Repeat the entries that follow, exactly as they are written.

Saved entries:
§ §
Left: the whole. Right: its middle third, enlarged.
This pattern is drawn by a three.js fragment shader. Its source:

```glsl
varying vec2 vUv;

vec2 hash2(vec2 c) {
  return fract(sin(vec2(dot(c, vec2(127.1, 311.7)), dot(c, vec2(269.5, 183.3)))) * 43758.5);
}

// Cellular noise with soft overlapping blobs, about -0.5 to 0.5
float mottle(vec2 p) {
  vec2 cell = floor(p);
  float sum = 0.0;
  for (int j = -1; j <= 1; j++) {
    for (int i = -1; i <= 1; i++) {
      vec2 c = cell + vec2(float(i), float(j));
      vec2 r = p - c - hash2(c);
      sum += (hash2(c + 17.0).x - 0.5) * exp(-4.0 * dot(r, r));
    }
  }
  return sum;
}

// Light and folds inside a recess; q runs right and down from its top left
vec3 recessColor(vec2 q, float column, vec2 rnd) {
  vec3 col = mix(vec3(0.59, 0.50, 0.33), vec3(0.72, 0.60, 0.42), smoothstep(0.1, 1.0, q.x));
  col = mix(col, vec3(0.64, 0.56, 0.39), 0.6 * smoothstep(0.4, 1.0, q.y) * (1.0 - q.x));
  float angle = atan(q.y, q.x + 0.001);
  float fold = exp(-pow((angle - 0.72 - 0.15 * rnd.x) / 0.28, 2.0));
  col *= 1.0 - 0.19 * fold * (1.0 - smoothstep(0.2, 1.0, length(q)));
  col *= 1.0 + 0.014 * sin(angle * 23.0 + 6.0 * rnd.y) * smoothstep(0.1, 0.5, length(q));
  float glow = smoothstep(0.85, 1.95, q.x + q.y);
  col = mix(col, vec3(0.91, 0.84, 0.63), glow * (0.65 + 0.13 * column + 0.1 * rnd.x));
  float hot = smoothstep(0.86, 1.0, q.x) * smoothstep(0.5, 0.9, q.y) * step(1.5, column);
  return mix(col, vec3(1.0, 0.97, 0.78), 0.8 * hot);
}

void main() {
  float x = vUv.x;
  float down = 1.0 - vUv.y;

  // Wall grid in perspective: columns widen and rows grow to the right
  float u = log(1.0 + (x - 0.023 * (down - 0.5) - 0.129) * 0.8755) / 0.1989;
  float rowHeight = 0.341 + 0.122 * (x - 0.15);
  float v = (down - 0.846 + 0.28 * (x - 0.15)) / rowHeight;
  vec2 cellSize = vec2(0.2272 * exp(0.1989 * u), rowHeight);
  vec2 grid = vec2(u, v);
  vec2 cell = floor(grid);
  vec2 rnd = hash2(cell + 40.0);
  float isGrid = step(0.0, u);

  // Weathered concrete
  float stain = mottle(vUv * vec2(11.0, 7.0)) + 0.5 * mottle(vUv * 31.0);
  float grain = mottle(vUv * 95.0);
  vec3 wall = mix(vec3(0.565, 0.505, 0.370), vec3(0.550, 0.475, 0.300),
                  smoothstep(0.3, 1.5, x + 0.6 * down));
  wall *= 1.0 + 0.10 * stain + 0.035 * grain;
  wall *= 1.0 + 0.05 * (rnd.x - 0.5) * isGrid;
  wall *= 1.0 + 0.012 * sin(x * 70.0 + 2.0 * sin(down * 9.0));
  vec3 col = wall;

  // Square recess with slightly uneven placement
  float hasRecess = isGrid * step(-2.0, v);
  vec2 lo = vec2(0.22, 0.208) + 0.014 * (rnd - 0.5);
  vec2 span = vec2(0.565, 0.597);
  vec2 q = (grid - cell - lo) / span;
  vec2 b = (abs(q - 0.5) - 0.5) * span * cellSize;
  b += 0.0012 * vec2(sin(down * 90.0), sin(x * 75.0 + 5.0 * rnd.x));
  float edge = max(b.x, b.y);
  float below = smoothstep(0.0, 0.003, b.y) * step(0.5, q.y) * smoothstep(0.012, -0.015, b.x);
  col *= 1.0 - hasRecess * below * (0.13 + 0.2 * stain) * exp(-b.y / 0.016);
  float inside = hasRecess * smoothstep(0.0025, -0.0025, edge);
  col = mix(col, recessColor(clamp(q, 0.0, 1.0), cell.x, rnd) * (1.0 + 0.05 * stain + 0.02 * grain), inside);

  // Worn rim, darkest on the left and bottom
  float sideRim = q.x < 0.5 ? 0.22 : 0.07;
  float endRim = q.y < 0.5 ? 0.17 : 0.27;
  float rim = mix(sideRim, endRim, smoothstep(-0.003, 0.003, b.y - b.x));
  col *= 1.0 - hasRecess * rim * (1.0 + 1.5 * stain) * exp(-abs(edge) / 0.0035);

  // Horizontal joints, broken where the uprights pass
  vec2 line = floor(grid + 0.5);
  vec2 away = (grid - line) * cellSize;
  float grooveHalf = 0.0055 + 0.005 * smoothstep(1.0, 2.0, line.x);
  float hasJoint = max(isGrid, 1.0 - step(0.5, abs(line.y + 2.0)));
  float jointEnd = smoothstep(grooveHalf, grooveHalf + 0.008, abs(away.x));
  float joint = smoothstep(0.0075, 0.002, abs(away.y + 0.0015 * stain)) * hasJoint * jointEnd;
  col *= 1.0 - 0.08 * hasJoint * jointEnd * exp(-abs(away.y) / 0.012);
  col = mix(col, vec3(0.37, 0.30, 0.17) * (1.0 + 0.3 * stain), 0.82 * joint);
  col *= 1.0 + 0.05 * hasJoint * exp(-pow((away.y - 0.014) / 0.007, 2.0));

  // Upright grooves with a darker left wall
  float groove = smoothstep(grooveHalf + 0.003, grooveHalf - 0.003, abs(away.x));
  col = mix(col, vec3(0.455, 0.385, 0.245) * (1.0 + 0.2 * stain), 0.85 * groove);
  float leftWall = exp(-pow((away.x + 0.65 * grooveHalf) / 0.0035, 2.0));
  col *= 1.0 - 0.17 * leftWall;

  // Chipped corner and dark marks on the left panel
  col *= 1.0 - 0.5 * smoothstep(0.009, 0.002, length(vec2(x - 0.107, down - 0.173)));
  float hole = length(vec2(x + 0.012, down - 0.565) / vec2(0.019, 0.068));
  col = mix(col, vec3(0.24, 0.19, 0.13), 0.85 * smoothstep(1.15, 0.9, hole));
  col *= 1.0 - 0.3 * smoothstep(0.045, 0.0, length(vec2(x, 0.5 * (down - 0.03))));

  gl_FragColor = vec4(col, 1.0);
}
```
§ §
### Output for this exercise
Left: the whole. Right: its middle third, enlarged.
This pattern is drawn by a three.js fragment shader. Its source:

```glsl
varying vec2 vUv;

vec2 hash2(vec2 c) {
  return fract(sin(vec2(dot(c, vec2(127.1, 311.7)), dot(c, vec2(269.5, 183.3)))) * 43758.5);
}

// Cellular noise with soft overlapping blobs, about -0.5 to 0.5
float mottle(vec2 p) {
  vec2 cell = floor(p);
  float sum = 0.0;
  for (int j = -1; j <= 1; j++) {
    for (int i = -1; i <= 1; i++) {
      vec2 c = cell + vec2(float(i), float(j));
      vec2 r = p - c - hash2(c);
      sum += (hash2(c + 17.0).x - 0.5) * exp(-4.0 * dot(r, r));
    }
  }
  return sum;
}

// Light and folds inside a recess; q runs right and down from its top left
vec3 recessColor(vec2 q, float column, vec2 rnd) {
  vec3 col = mix(vec3(0.59, 0.50, 0.33), vec3(0.72, 0.60, 0.42), smoothstep(0.1, 1.0, q.x));
  col = mix(col, vec3(0.64, 0.56, 0.39), 0.6 * smoothstep(0.4, 1.0, q.y) * (1.0 - q.x));
  float angle = atan(q.y, q.x + 0.001);
  float fold = exp(-pow((angle - 0.72 - 0.15 * rnd.x) / 0.28, 2.0));
  col *= 1.0 - 0.19 * fold * (1.0 - smoothstep(0.2, 1.0, length(q)));
  col *= 1.0 + 0.014 * sin(angle * 23.0 + 6.0 * rnd.y) * smoothstep(0.1, 0.5, length(q));
  float glow = smoothstep(0.85, 1.95, q.x + q.y);
  col = mix(col, vec3(0.91, 0.84, 0.63), glow * (0.65 + 0.13 * column + 0.1 * rnd.x));
  float hot = smoothstep(0.86, 1.0, q.x) * smoothstep(0.5, 0.9, q.y) * step(1.5, column);
  return mix(col, vec3(1.0, 0.97, 0.78), 0.8 * hot);
}

void main() {
  float x = vUv.x;
  float down = 1.0 - vUv.y;

  // Wall grid in perspective: columns widen and rows grow to the right
  float u = log(1.0 + (x - 0.023 * (down - 0.5) - 0.129) * 0.8755) / 0.1989;
  float rowHeight = 0.341 + 0.122 * (x - 0.15);
  float v = (down - 0.846 + 0.28 * (x - 0.15)) / rowHeight;
  vec2 cellSize = vec2(0.2272 * exp(0.1989 * u), rowHeight);
  vec2 grid = vec2(u, v);
  vec2 cell = floor(grid);
  vec2 rnd = hash2(cell + 40.0);
  float isGrid = step(0.0, u);

  // Weathered concrete
  float stain = mottle(vUv * vec2(11.0, 7.0)) + 0.5 * mottle(vUv * 31.0);
  float grain = mottle(vUv * 95.0);
  vec3 wall = mix(vec3(0.565, 0.505, 0.370), vec3(0.550, 0.475, 0.300),
                  smoothstep(0.3, 1.5, x + 0.6 * down));
  wall *= 1.0 + 0.10 * stain + 0.035 * grain;
  wall *= 1.0 + 0.05 * (rnd.x - 0.5) * isGrid;
  wall *= 1.0 + 0.012 * sin(x * 70.0 + 2.0 * sin(down * 9.0));
  vec3 col = wall;

  // Square recess with slightly uneven placement
  float hasRecess = isGrid * step(-2.0, v);
  vec2 lo = vec2(0.22, 0.208) + 0.014 * (rnd - 0.5);
  vec2 span = vec2(0.565, 0.597);
  vec2 q = (grid - cell - lo) / span;
  vec2 b = (abs(q - 0.5) - 0.5) * span * cellSize;
  b += 0.0012 * vec2(sin(down * 90.0), sin(x * 75.0 + 5.0 * rnd.x));
  float edge = max(b.x, b.y);
  float below = smoothstep(0.0, 0.003, b.y) * step(0.5, q.y) * smoothstep(0.012, -0.015, b.x);
  col *= 1.0 - hasRecess * below * (0.13 + 0.2 * stain) * exp(-b.y / 0.016);
  float inside = hasRecess * smoothstep(0.0025, -0.0025, edge);
  col = mix(col, recessColor(clamp(q, 0.0, 1.0), cell.x, rnd) * (1.0 + 0.05 * stain + 0.02 * grain), inside);

  // Worn rim, darkest on the left and bottom
  float sideRim = q.x < 0.5 ? 0.22 : 0.07;
  float endRim = q.y < 0.5 ? 0.17 : 0.27;
  float rim = mix(sideRim, endRim, smoothstep(-0.003, 0.003, b.y - b.x));
  col *= 1.0 - hasRecess * rim * (1.0 + 1.5 * stain) * exp(-abs(edge) / 0.0035);

  // Horizontal joints, broken where the uprights pass
  vec2 line = floor(grid + 0.5);
  vec2 away = (grid - line) * cellSize;
  float grooveHalf = 0.0055 + 0.005 * smoothstep(1.0, 2.0, line.x);
  float hasJoint = max(isGrid, 1.0 - step(0.5, abs(line.y + 2.0)));
  float jointEnd = smoothstep(grooveHalf, grooveHalf + 0.008, abs(away.x));
  float joint = smoothstep(0.0075, 0.002, abs(away.y + 0.0015 * stain)) * hasJoint * jointEnd;
  col *= 1.0 - 0.08 * hasJoint * jointEnd * exp(-abs(away.y) / 0.012);
  col = mix(col, vec3(0.37, 0.30, 0.17) * (1.0 + 0.3 * stain), 0.82 * joint);
  col *= 1.0 + 0.05 * hasJoint * exp(-pow((away.y - 0.014) / 0.007, 2.0));

  // Upright grooves with a darker left wall
  float groove = smoothstep(grooveHalf + 0.003, grooveHalf - 0.003, abs(away.x));
  col = mix(col, vec3(0.455, 0.385, 0.245) * (1.0 + 0.2 * stain), 0.85 * groove);
  float leftWall = exp(-pow((away.x + 0.65 * grooveHalf) / 0.0035, 2.0));
  col *= 1.0 - 0.17 * leftWall;

  // Chipped corner and dark marks on the left panel
  col *= 1.0 - 0.5 * smoothstep(0.009, 0.002, length(vec2(x - 0.107, down - 0.173)));
  float hole = length(vec2(x + 0.012, down - 0.565) / vec2(0.019, 0.068));
  col = mix(col, vec3(0.24, 0.19, 0.13), 0.85 * smoothstep(1.15, 0.9, hole));
  col *= 1.0 - 0.3 * smoothstep(0.045, 0.0, length(vec2(x, 0.5 * (down - 0.03))));

  gl_FragColor = vec4(col, 1.0);
}
```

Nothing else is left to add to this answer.